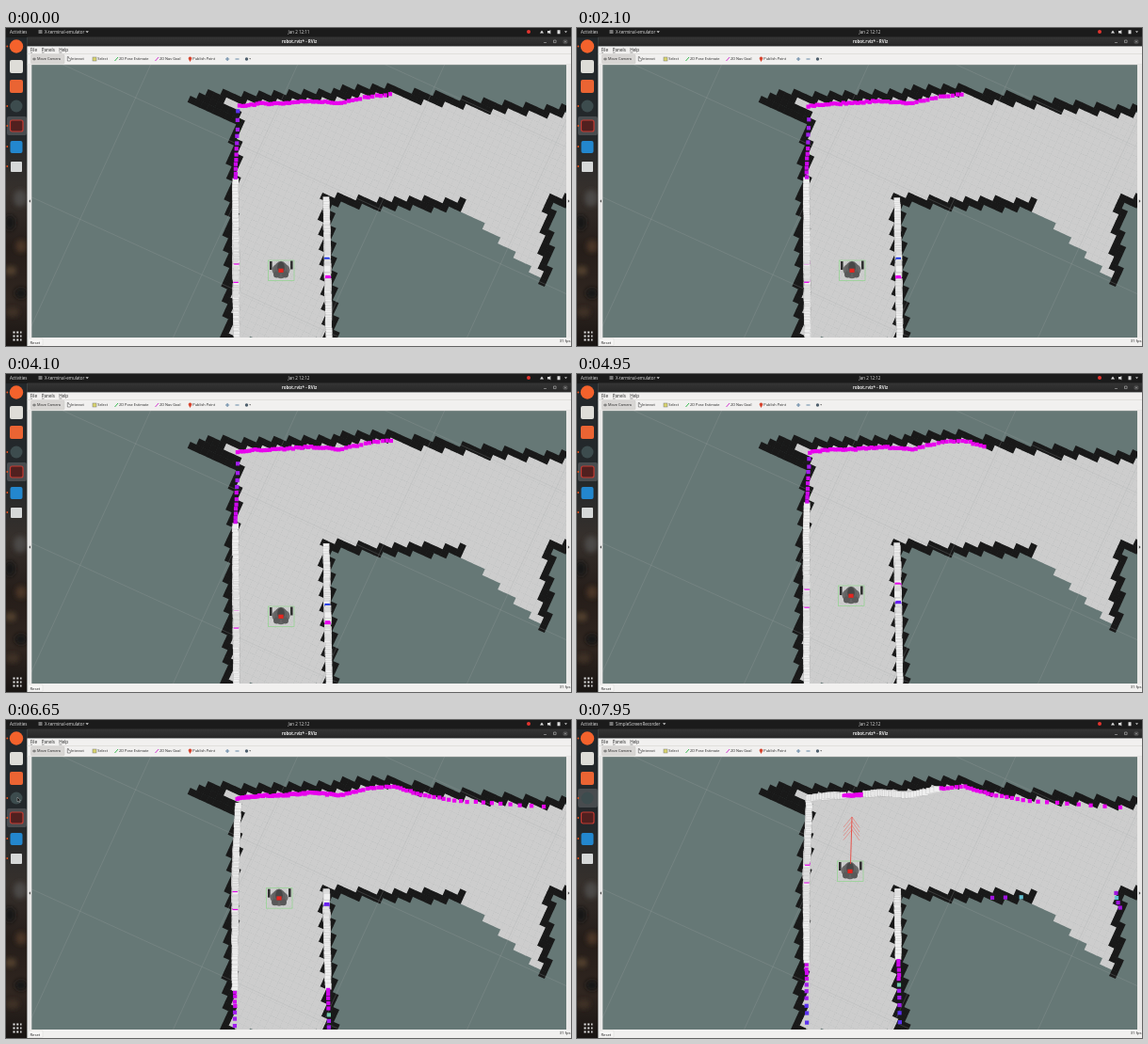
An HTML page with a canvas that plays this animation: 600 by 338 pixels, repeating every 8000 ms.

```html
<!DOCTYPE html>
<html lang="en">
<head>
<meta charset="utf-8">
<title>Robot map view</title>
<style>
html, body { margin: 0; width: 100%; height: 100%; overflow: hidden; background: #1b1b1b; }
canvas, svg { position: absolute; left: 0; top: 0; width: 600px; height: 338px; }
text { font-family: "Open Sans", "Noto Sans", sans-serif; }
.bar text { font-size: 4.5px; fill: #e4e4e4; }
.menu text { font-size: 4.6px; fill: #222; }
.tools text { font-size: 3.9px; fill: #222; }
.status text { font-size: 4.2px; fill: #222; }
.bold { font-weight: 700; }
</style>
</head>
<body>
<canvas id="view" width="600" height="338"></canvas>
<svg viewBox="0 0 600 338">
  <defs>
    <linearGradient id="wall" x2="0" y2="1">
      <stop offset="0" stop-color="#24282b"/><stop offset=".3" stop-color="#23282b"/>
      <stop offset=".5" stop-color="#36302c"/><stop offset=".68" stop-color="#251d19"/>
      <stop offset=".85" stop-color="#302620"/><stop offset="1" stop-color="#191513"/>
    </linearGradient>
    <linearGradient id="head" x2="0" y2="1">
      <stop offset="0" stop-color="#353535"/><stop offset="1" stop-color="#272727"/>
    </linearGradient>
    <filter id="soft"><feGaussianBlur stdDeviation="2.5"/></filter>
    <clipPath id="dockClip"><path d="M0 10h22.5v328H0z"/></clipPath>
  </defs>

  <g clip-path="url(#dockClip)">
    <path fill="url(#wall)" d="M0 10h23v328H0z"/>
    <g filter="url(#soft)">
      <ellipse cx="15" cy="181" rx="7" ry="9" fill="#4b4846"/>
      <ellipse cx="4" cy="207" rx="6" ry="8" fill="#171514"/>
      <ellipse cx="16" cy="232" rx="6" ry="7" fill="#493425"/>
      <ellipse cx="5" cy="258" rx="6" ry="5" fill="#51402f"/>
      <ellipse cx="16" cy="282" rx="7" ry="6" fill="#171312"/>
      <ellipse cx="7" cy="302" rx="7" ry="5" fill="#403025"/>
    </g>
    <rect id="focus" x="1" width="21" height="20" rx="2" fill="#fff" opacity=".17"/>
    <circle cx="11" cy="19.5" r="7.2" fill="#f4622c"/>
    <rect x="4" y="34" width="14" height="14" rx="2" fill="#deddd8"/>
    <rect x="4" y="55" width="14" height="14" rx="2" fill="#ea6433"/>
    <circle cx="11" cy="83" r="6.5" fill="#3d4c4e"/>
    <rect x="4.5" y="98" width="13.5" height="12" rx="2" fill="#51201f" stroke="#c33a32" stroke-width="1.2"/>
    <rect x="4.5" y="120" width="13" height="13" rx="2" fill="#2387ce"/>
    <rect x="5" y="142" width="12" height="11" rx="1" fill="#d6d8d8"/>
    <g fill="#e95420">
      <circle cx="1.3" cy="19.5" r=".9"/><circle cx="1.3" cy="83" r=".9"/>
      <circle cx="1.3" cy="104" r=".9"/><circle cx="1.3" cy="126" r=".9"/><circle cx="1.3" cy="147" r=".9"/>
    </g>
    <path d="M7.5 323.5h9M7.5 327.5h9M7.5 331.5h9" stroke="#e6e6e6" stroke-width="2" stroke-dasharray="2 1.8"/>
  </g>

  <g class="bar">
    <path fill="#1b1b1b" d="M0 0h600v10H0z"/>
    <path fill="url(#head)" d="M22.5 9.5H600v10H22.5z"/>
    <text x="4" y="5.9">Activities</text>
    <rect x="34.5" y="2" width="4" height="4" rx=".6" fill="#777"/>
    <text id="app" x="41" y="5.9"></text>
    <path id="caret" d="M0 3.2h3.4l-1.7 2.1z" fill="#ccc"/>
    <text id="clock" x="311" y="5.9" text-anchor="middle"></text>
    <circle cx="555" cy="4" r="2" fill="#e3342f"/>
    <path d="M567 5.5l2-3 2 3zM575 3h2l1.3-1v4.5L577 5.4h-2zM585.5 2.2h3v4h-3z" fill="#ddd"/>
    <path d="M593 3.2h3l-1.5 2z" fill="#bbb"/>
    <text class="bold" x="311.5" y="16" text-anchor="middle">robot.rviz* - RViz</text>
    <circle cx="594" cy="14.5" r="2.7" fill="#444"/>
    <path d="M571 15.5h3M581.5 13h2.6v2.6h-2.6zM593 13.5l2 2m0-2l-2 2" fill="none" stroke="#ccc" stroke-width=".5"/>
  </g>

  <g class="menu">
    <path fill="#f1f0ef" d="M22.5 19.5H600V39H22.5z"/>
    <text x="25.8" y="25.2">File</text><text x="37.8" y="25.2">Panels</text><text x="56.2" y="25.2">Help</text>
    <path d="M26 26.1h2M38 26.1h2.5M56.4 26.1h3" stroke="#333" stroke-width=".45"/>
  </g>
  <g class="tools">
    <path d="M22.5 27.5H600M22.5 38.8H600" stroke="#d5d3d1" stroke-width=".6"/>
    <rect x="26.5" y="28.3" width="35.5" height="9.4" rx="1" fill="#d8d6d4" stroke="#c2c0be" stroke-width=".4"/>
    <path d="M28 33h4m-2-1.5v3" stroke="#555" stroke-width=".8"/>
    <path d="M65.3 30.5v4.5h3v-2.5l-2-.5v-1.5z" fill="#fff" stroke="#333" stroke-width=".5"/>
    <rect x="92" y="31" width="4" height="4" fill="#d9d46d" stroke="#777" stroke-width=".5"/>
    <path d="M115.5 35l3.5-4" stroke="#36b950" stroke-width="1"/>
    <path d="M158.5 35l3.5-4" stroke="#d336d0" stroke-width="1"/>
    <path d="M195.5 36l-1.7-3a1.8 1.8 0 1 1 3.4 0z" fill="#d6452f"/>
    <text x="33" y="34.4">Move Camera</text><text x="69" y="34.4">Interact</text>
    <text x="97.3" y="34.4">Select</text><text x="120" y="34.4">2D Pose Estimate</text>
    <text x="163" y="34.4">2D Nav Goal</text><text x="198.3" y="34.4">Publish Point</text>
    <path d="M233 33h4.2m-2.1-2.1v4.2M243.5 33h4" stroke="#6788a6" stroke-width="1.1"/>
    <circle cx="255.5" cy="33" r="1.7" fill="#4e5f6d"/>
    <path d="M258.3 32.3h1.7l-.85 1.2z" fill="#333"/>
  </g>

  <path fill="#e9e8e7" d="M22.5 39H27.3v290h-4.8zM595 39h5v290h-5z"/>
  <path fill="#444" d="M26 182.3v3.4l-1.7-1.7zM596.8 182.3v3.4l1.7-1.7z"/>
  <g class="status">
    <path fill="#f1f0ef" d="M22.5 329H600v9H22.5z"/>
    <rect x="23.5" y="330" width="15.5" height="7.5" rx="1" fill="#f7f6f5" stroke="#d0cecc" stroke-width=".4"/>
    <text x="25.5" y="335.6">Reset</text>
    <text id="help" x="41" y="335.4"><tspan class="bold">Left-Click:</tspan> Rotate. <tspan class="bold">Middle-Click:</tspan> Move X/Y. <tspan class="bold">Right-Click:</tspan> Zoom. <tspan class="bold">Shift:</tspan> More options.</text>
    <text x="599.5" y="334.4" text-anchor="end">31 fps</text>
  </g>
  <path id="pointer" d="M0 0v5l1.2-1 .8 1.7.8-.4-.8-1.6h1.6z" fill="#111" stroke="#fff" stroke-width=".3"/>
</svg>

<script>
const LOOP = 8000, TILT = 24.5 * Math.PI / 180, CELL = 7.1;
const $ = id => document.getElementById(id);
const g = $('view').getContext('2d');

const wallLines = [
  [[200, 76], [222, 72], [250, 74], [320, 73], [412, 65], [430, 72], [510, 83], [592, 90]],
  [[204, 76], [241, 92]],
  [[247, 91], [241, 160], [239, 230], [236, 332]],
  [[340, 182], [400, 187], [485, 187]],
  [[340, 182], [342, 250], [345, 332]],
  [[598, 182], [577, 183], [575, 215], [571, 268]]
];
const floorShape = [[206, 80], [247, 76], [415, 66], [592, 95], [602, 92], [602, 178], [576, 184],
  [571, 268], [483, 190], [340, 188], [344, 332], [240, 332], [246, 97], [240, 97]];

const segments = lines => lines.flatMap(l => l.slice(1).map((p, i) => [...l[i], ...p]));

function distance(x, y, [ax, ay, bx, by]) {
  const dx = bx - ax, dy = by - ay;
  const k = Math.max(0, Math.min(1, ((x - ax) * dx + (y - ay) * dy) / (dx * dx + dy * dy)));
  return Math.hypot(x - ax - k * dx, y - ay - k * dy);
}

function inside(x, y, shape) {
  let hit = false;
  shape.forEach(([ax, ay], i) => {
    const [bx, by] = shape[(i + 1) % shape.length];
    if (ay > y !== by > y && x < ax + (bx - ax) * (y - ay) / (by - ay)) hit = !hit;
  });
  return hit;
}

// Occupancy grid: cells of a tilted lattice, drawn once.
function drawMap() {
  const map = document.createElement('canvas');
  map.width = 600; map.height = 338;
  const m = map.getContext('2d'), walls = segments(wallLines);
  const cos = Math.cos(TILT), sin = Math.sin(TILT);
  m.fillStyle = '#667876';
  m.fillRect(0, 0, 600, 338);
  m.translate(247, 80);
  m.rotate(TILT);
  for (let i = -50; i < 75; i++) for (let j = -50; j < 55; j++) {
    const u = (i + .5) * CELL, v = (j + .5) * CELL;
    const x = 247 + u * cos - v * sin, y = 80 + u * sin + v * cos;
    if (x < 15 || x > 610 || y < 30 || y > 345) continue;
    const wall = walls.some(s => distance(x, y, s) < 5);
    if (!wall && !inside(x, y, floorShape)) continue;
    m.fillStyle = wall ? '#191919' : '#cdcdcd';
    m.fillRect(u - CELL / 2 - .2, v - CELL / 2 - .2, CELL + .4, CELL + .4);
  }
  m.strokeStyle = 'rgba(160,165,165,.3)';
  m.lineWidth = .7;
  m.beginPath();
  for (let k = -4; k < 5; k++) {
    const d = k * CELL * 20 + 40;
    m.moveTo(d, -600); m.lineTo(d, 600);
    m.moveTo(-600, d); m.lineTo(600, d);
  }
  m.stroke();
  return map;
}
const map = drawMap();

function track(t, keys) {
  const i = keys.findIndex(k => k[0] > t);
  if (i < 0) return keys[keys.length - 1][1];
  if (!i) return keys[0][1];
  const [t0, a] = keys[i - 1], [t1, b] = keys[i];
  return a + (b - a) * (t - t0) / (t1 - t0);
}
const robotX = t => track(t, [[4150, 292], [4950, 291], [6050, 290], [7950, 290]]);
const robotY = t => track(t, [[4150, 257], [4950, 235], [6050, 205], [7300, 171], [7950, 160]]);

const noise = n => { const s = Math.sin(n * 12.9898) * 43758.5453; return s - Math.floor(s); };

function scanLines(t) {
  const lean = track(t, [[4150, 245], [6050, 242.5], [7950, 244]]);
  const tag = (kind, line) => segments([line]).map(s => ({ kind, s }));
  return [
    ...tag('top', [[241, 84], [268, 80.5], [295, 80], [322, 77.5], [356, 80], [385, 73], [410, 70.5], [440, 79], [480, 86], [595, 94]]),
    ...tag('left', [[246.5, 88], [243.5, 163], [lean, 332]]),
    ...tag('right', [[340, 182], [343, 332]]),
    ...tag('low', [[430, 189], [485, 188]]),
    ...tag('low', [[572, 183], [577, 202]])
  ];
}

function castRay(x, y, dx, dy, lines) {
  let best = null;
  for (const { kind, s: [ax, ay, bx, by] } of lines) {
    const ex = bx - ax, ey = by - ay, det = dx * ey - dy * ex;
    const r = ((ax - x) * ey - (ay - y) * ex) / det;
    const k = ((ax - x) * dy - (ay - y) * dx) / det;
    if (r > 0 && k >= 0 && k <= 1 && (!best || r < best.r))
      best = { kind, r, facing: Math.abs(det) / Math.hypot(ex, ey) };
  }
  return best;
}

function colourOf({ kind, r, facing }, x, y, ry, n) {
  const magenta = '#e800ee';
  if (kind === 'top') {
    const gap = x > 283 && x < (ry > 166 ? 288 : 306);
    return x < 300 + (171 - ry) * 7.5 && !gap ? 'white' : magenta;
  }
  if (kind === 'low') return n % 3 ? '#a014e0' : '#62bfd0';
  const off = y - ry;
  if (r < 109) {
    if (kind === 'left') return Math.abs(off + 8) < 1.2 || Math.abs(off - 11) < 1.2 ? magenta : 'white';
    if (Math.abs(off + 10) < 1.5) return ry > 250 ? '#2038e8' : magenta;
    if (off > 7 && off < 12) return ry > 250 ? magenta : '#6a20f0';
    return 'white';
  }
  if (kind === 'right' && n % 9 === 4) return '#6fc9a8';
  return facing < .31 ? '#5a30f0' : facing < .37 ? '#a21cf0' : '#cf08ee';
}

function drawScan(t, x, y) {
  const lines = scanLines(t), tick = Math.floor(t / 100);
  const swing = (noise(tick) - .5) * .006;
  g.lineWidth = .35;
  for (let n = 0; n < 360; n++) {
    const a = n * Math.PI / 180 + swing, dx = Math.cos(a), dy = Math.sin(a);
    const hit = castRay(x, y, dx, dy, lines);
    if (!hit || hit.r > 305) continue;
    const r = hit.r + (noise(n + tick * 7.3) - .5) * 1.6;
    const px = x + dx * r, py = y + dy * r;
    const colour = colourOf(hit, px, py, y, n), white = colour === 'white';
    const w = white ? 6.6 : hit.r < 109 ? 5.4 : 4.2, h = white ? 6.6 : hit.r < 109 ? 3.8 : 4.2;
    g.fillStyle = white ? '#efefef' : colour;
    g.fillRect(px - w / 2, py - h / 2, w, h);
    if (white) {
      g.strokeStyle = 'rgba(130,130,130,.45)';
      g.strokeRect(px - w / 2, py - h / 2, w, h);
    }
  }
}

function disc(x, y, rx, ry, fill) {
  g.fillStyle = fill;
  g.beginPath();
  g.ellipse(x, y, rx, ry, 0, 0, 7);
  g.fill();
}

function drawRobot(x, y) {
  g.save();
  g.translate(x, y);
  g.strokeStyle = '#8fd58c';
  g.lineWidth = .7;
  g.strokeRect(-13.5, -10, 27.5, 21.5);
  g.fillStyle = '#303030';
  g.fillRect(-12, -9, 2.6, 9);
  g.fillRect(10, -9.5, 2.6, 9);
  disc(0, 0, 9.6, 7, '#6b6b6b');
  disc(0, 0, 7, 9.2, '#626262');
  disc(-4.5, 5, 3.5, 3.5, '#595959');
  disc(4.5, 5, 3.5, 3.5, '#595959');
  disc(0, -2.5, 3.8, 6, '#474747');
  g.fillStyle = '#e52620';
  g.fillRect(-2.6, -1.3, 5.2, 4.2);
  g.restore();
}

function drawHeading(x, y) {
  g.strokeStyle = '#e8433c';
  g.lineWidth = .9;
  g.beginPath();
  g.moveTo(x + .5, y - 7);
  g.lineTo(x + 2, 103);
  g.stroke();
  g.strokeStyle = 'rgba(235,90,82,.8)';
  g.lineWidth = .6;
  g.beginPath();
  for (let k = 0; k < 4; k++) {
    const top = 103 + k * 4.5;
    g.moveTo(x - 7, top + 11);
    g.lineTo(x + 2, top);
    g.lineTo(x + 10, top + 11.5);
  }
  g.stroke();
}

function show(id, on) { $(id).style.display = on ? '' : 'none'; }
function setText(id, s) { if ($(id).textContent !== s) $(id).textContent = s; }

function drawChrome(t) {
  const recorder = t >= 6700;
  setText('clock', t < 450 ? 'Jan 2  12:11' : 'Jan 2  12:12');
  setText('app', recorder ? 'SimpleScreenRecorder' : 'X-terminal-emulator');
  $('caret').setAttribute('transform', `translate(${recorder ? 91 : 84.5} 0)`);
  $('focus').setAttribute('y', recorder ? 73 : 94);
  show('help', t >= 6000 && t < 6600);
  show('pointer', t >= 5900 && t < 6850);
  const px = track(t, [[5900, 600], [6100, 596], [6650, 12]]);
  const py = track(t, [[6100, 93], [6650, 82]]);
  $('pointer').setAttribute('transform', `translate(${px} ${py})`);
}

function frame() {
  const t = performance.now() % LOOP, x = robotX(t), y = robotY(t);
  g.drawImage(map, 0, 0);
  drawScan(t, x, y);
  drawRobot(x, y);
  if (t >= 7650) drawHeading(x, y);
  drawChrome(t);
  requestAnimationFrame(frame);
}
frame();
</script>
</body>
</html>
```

□ □ □ □

• _What is needed_:
Lines that contain "linearGradient" should be pulled from the entries above and reported.

• _Finished task_:
    <linearGradient id="wall" x2="0" y2="1">
    </linearGradient>
    <linearGradient id="head" x2="0" y2="1">
    </linearGradient>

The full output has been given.